By George Bernocco, CPRW
I just came back from a job fair in which multiple people came to me with their resumes. All the resumes were very different but the people had one thing in common: stepping forward and asking for help. Resumes are a difficult document to produce: A professional history conformed into a computer document is not easy to create. As I have recommended and performed resume critiques, it can be difficult to receive the constructive criticism that a critique provides. Here are some frequently asked questions about critiques:
What is a resume expert and why does their opinion matter?
A resume expert’s job is to take your employable skills and market them the best way possible through your resume. Also, a resume expert is proficient at identifying grammar, formatting and spelling errors. The important part of getting the critique from the expert is to identify your skills correctly and without errors. If you choose to have your resume updated by someone other than a resume expert, be aware that you may not be receiving a quality product. If you have 100 people review your resume, you have the possibility of 100 different types of resumes. A non-resume expert can help identify mistakes, but their version of a resume may not be ideal for your field or may not match what employers are expecting. Resume experts research current hiring trends to stay informed about how to create better resumes for job seekers. The standard for a resume expert is to receive a certification for resume writing from an accredited organization (thank you Erica Tew), and you should always ask for verification of this certification.
When should I decide to get a critique?
When you determine you can make improvements or changes to your resume, and when your resume is not working for you. A resume’s main function is to get you in the door for an interview and if it’s not doing that job, then it’s time to schedule a critique with a resume expert. No matter what, you should always have your resume proofread for errors before submission, and a critique will cover that.
What should I bring with me to a critique?
Your document package (Cover Letter, Resume, List of References, etc), job posting(s) that you are interested in, any industry information you find pertinent, and an open mind.
I don’t handle criticism well, how should I go about a critique?
A successful critique should focus on what is working for you and what is working against you. The critique should highlight the positives and how to enhance them, as well as areas that need improvement. The resume expert should always explain what and why they are suggesting these improvements, and if they do not, you should always ask. In the end, it’s entirely up to the person who has their name on the resume as to what they are satisfied with. Successful critiques are a dialogue and a debate about what works and what does not in your interest.
What if I don’t have the tools or skills to update the resume?

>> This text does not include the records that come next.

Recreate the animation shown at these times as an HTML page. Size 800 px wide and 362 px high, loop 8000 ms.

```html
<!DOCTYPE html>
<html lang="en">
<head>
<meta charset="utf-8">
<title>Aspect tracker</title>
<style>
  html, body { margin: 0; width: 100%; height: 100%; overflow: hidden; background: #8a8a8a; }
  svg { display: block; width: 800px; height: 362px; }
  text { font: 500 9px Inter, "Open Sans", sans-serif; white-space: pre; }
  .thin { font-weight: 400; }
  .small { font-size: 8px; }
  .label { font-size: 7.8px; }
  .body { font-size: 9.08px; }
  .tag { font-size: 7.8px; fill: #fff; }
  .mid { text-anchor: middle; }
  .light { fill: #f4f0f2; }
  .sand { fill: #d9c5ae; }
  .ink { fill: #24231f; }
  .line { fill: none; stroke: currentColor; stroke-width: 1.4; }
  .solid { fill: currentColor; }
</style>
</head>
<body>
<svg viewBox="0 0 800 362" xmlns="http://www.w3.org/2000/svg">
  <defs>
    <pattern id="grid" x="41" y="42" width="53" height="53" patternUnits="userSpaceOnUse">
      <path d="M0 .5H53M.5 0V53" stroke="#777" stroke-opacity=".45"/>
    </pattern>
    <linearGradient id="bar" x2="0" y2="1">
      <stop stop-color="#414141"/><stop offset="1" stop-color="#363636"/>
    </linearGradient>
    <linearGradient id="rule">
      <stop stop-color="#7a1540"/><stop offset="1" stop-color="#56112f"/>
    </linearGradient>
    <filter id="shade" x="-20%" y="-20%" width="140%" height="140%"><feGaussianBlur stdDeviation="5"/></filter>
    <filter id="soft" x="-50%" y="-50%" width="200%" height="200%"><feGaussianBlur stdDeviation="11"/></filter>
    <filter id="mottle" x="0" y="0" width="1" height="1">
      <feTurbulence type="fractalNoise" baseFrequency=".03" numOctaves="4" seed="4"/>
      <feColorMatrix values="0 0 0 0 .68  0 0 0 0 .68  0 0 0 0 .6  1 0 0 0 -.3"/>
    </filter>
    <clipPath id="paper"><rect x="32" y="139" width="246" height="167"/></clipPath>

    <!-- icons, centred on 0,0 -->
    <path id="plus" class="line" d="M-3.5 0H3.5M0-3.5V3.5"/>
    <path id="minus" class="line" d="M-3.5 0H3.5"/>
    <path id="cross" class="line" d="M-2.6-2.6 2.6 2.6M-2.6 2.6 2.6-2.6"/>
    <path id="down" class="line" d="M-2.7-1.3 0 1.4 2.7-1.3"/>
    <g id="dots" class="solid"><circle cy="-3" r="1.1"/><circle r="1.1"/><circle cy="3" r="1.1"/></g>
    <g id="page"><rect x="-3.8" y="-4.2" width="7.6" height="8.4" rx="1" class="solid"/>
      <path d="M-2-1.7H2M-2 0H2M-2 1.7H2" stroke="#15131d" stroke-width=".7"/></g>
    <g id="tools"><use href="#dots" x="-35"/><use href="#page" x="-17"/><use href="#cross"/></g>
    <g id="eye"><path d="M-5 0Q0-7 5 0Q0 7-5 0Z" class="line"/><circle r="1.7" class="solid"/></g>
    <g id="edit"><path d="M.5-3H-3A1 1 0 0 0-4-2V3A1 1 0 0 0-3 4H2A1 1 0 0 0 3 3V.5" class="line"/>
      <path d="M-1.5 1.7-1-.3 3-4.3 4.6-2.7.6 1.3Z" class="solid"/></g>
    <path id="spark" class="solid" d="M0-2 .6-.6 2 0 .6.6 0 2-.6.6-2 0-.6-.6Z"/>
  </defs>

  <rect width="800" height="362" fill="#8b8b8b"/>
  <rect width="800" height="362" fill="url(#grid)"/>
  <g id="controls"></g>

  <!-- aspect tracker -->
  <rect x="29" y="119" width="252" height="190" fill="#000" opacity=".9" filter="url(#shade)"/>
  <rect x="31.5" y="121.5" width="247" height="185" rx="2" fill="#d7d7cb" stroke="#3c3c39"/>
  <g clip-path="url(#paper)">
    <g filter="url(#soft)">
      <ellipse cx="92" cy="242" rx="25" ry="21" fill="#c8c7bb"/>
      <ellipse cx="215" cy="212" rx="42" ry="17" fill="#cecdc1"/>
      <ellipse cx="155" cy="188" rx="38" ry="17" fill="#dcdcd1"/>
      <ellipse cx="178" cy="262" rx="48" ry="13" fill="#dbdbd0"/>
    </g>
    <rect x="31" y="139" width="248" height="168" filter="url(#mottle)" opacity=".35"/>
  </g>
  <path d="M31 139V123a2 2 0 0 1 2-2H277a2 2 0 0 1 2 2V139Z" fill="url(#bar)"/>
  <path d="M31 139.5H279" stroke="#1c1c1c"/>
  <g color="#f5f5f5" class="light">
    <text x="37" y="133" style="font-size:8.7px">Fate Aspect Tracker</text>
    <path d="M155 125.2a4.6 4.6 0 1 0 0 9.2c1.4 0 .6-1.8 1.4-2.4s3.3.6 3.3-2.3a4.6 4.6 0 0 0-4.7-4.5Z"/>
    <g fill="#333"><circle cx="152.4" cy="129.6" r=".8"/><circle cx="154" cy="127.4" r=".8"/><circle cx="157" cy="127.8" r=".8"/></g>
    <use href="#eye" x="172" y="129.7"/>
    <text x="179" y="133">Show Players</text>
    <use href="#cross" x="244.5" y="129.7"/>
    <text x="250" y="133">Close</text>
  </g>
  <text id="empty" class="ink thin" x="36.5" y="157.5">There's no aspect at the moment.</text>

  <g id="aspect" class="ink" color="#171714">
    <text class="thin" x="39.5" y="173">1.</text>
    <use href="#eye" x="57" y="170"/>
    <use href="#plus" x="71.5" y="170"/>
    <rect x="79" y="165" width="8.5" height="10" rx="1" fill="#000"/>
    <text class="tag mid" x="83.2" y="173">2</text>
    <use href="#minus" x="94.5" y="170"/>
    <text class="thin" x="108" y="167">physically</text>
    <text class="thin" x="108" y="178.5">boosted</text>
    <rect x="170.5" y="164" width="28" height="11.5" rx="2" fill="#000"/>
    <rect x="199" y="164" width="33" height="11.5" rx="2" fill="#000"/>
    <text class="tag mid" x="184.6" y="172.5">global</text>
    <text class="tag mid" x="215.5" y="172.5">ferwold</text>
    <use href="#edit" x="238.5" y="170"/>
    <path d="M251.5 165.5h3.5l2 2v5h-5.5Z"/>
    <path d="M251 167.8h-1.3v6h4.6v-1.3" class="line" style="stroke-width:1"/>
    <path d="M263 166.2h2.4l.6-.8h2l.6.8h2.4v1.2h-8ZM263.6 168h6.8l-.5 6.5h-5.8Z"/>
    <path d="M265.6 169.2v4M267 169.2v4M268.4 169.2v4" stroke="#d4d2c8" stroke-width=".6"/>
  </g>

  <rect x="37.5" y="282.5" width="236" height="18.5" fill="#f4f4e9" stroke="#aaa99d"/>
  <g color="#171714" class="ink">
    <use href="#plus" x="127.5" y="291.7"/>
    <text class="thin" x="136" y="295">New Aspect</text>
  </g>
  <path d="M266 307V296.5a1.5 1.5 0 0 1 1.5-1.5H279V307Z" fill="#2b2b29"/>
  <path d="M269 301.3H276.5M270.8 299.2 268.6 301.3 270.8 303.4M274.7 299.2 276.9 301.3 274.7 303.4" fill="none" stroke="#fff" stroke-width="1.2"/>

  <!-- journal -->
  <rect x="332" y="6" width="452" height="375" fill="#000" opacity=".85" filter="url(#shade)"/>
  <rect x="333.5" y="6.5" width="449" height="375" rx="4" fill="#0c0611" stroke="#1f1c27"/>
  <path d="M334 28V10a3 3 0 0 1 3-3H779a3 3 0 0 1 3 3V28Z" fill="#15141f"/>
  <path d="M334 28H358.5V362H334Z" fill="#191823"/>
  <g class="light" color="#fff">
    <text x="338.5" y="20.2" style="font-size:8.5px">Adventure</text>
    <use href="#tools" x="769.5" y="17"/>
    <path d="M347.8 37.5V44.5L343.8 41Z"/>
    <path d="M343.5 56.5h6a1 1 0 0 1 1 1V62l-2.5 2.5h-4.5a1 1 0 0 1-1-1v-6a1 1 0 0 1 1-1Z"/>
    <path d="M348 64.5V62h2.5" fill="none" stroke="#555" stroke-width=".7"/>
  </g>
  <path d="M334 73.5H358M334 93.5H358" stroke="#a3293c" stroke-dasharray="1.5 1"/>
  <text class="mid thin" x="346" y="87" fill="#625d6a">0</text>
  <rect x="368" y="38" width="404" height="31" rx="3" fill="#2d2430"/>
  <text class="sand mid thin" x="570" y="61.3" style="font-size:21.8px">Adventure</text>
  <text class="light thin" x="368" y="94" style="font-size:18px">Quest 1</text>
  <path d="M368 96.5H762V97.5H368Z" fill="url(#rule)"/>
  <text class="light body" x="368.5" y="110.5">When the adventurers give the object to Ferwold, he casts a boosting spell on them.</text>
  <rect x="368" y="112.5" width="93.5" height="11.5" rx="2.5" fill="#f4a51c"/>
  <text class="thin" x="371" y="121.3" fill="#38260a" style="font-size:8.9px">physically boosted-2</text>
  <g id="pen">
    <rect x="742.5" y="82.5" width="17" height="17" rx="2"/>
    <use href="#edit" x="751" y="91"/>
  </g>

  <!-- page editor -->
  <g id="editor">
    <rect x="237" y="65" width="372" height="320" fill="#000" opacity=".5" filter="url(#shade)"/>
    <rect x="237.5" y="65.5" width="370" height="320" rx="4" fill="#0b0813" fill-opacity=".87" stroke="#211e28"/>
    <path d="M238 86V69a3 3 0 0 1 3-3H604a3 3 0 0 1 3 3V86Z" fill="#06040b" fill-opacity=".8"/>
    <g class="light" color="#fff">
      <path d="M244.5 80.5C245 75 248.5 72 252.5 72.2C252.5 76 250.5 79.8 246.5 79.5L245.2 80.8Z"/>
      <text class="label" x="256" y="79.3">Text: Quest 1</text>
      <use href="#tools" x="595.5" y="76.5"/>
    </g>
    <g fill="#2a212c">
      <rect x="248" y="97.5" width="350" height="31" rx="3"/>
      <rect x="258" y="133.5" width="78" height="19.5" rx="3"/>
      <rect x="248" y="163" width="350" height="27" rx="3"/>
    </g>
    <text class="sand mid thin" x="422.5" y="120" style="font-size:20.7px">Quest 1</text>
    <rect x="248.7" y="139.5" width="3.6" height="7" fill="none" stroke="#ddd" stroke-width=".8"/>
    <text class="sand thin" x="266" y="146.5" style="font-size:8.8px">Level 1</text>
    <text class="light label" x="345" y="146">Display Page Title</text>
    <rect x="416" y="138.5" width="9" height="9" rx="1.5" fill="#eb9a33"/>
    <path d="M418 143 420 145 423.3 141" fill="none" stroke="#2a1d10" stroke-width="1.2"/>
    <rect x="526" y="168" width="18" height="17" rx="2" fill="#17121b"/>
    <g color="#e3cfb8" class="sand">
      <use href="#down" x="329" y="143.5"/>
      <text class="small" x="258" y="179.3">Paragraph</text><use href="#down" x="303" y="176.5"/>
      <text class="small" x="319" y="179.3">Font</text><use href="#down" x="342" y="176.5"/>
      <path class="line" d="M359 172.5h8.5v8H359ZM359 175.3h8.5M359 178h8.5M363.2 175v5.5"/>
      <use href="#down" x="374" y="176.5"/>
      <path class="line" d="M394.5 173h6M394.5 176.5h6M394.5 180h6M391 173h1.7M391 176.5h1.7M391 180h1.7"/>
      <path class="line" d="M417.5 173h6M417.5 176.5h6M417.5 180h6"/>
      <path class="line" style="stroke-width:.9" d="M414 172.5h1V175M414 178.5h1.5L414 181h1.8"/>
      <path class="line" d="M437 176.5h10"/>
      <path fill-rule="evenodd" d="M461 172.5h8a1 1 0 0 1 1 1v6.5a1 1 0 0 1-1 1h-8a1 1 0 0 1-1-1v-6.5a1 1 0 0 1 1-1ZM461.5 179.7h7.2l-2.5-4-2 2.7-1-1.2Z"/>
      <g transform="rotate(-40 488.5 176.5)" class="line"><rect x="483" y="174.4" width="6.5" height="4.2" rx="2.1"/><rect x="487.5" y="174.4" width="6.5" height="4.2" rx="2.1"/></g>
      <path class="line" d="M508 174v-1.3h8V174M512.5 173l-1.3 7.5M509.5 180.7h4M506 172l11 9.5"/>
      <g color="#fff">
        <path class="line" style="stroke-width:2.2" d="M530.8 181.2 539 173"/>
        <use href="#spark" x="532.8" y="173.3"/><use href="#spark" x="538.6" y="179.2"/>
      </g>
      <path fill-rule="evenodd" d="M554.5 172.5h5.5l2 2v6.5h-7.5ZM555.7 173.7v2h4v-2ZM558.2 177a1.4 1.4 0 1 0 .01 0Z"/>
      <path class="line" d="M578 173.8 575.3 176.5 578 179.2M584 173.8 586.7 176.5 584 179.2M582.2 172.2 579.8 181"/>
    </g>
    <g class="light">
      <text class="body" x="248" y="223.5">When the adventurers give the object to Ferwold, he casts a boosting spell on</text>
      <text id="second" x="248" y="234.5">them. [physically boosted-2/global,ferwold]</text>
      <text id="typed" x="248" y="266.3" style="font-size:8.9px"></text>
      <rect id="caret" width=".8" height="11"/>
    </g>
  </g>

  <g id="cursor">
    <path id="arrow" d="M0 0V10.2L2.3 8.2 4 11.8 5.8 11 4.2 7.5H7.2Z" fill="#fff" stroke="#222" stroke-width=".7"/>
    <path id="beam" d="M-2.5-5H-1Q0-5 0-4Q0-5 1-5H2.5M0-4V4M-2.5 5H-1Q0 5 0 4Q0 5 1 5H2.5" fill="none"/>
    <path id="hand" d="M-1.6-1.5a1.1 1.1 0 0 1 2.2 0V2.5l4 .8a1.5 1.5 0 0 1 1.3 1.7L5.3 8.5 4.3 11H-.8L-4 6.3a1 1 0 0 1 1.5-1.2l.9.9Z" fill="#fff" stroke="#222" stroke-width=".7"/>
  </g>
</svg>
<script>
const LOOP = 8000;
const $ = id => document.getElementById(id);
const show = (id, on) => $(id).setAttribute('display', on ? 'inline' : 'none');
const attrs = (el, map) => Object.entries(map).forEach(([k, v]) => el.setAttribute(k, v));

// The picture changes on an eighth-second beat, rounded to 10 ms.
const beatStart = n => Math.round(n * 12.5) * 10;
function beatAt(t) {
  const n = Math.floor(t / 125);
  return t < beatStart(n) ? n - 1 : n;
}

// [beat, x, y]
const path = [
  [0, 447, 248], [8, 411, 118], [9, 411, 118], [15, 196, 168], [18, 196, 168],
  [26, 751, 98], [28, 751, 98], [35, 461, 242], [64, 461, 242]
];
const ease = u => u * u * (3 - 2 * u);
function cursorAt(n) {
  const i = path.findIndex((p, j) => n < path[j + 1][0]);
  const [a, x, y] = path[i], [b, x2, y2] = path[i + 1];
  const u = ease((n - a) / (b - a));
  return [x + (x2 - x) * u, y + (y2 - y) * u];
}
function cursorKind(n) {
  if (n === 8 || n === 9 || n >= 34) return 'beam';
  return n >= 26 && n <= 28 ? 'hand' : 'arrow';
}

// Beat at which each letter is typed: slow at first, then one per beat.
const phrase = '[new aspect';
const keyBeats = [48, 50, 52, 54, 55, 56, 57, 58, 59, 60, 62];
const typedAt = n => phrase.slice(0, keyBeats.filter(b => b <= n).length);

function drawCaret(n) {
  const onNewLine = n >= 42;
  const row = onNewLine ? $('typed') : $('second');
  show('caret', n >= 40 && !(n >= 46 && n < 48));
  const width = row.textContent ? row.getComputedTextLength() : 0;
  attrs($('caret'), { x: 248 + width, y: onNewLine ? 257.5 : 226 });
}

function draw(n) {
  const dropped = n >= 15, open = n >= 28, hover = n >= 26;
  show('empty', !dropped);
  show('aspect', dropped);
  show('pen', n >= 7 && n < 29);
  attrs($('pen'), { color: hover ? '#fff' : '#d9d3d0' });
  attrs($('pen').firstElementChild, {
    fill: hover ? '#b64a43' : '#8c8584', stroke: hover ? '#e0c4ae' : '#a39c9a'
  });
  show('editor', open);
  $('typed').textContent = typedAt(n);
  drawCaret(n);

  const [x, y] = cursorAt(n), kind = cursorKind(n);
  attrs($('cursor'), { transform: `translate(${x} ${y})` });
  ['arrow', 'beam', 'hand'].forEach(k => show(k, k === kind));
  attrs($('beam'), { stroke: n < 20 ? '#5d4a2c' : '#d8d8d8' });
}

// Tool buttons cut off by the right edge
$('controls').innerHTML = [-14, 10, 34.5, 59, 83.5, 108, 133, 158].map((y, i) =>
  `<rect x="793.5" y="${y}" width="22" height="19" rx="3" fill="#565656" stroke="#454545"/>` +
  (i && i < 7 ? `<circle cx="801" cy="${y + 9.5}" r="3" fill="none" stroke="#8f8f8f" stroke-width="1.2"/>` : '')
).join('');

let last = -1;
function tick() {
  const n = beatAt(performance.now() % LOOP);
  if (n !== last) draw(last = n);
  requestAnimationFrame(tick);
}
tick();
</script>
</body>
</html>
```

Let the resume expert know, for example, if they recommend a table on your resume, that you are unsure about how to insert a table. They should be able to walk you through the steps. If you do not have the tools, like an electronic version of your resume or a word processor program, the resume expert should be able to point you in the right direction. Don’t avoid a critique because of the uncertainty about how to make changes.
What if I don’t agree with any recommendations?
First, make sure you vocalize your opinions during the critique. When the expert and you have the debate and justify each side, the dialogue produced should provide a direction for you to go towards with your resume. Ultimately, the resume is your document to submit and it is entirely up to you how you would like it to look.
When is the resume finished?
If we are talking about finished in terms of ready to be submitted, then it is done when you are satisfied with it’s ability to market your skills and it is error free. In general, as a resume writer, I would say it is never completely finished. Resumes are living documents that are always changing based upon the career fields you apply for. Labor market hiring trends, your career path, and industries can influence how a resume may look. Unfortunately, learning about resumes can also be about trial and error. That is why it is crucial to utilize critiques to improve your chances of getting an interview.